ABOUT THIS EXERCISE: The expected response is a copy of every line in the entries below that includes the word "linejoin".

[[ EXERCISE DATA, beginning ]]

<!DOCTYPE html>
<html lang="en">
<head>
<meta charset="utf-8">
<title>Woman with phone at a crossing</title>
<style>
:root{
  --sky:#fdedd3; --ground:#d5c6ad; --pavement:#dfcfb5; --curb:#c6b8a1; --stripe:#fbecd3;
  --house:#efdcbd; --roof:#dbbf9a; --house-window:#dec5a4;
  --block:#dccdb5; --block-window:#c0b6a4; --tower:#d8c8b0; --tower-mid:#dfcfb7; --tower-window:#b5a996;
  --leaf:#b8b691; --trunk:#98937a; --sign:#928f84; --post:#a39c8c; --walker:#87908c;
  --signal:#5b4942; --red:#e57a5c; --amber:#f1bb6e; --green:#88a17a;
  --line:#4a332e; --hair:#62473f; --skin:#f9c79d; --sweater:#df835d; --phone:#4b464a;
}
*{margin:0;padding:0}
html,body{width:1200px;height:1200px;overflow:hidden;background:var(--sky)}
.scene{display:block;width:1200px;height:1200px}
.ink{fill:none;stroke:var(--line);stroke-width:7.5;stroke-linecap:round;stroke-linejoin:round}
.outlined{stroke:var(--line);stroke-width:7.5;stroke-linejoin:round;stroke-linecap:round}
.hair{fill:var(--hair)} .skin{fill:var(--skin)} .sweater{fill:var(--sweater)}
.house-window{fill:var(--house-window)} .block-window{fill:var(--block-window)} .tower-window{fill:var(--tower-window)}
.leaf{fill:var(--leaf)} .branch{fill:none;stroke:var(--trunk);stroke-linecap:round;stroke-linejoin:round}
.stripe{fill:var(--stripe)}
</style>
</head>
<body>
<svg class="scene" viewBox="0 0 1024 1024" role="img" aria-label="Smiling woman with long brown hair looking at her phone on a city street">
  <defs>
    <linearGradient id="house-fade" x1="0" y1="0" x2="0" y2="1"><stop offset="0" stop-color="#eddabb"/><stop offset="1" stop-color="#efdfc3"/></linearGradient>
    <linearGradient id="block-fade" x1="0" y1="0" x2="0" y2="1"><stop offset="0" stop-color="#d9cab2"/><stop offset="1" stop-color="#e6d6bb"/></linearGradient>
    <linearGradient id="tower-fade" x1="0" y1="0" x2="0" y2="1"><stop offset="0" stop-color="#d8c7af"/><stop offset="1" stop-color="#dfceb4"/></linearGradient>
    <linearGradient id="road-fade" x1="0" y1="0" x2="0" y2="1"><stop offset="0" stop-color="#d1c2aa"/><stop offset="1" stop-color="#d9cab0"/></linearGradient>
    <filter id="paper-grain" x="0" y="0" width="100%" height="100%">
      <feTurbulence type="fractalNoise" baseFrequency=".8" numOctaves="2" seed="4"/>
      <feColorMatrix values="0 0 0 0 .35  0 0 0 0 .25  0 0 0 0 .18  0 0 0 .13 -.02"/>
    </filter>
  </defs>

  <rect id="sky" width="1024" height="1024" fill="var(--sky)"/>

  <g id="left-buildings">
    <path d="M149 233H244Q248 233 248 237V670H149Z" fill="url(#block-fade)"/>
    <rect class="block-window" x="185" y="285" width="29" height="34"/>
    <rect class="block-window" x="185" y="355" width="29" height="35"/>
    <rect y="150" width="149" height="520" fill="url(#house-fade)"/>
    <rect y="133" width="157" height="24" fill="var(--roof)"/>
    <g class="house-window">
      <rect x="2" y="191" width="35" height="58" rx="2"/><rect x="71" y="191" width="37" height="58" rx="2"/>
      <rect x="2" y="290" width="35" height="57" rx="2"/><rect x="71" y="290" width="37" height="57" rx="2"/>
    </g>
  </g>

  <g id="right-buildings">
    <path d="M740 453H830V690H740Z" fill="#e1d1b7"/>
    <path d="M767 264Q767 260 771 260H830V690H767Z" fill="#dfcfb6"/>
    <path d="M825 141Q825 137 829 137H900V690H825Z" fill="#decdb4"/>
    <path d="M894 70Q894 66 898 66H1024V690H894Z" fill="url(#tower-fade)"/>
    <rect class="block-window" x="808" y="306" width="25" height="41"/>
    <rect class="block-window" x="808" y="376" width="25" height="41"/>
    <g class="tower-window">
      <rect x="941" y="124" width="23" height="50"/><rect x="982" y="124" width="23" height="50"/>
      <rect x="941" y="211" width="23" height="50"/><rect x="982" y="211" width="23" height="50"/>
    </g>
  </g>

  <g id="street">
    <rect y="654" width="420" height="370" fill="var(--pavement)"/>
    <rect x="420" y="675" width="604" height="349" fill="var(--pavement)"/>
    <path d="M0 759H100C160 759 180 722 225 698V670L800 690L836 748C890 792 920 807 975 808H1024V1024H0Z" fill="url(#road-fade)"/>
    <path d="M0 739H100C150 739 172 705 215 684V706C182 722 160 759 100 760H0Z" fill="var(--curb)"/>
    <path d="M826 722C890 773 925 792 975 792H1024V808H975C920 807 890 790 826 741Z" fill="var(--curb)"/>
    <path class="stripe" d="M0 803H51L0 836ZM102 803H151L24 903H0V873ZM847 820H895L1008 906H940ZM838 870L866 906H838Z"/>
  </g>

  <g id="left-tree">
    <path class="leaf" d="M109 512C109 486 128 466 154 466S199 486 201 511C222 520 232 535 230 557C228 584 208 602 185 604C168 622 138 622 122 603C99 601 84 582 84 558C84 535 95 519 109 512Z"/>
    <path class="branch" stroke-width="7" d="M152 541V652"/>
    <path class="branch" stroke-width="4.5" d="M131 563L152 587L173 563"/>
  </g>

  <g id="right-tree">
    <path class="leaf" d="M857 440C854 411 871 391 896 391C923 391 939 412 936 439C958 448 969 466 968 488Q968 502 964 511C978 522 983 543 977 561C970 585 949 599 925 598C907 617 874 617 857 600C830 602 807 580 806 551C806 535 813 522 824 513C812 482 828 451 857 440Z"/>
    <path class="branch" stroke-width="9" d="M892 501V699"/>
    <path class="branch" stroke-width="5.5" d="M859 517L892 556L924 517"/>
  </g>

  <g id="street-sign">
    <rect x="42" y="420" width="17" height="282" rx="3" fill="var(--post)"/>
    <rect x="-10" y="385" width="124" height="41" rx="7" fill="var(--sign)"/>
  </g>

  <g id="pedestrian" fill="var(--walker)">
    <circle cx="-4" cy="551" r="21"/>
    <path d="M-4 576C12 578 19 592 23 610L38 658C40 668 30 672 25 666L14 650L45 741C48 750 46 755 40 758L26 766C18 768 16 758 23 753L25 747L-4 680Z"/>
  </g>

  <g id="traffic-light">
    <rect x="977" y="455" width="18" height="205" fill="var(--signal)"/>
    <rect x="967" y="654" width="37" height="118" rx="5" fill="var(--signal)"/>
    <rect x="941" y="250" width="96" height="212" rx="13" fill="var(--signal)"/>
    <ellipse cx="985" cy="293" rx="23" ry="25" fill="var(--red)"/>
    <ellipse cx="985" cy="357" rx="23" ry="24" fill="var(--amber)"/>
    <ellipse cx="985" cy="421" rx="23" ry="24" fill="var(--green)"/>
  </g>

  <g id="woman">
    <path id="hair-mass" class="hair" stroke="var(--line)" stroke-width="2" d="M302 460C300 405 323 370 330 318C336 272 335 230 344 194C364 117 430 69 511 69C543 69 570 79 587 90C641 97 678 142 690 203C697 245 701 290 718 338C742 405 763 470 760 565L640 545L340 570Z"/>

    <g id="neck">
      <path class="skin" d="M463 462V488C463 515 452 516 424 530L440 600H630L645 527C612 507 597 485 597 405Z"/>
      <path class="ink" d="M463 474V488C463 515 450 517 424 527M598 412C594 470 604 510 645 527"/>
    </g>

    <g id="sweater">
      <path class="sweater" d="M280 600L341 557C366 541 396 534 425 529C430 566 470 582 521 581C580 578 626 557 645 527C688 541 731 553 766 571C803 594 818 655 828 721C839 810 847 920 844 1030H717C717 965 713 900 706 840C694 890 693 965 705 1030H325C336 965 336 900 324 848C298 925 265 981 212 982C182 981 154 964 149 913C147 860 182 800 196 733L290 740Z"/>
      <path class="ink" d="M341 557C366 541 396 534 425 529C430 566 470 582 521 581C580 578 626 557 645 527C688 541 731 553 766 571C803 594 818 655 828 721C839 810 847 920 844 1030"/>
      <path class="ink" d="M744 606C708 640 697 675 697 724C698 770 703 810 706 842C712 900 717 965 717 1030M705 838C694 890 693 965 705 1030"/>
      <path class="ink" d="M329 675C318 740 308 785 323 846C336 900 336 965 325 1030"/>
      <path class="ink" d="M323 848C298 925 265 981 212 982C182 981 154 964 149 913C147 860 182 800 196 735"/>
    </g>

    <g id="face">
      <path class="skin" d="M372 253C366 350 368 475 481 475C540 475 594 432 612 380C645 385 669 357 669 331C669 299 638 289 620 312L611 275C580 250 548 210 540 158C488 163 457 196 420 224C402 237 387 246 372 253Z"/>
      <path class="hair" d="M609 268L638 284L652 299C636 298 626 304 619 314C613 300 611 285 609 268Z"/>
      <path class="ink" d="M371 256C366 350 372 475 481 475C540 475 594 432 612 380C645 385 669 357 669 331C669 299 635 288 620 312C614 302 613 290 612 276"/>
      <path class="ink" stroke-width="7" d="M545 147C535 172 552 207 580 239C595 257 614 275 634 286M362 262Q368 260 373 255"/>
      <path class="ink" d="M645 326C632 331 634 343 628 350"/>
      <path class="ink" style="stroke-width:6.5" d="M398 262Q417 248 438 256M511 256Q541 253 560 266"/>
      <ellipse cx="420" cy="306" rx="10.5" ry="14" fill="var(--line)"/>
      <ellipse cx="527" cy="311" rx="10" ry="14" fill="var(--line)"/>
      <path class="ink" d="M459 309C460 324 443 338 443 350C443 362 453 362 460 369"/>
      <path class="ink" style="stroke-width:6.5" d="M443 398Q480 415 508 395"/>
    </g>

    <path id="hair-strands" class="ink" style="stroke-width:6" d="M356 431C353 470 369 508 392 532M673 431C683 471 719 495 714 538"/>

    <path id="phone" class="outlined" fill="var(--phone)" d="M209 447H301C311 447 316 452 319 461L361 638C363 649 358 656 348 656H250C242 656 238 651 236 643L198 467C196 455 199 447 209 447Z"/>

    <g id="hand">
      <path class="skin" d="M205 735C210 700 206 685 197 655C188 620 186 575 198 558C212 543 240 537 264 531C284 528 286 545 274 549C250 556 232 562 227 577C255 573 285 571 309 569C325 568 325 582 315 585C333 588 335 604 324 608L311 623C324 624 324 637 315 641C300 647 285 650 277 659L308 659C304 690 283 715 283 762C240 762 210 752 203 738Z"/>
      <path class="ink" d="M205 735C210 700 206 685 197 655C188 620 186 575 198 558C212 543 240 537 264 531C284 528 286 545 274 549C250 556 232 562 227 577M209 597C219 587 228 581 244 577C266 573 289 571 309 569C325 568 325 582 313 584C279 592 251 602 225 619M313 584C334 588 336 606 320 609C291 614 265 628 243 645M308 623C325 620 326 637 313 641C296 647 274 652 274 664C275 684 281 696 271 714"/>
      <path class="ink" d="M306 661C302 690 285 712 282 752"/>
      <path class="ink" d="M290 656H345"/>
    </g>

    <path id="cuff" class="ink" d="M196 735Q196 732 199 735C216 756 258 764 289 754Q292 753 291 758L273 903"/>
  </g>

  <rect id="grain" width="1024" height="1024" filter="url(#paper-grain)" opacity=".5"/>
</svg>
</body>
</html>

[[ EXERCISE DATA, end ]]

RESPONSE TO THE EXERCISE:
.ink{fill:none;stroke:var(--line);stroke-width:7.5;stroke-linecap:round;stroke-linejoin:round}
.outlined{stroke:var(--line);stroke-width:7.5;stroke-linejoin:round;stroke-linecap:round}
.leaf{fill:var(--leaf)} .branch{fill:none;stroke:var(--trunk);stroke-linecap:round;stroke-linejoin:round}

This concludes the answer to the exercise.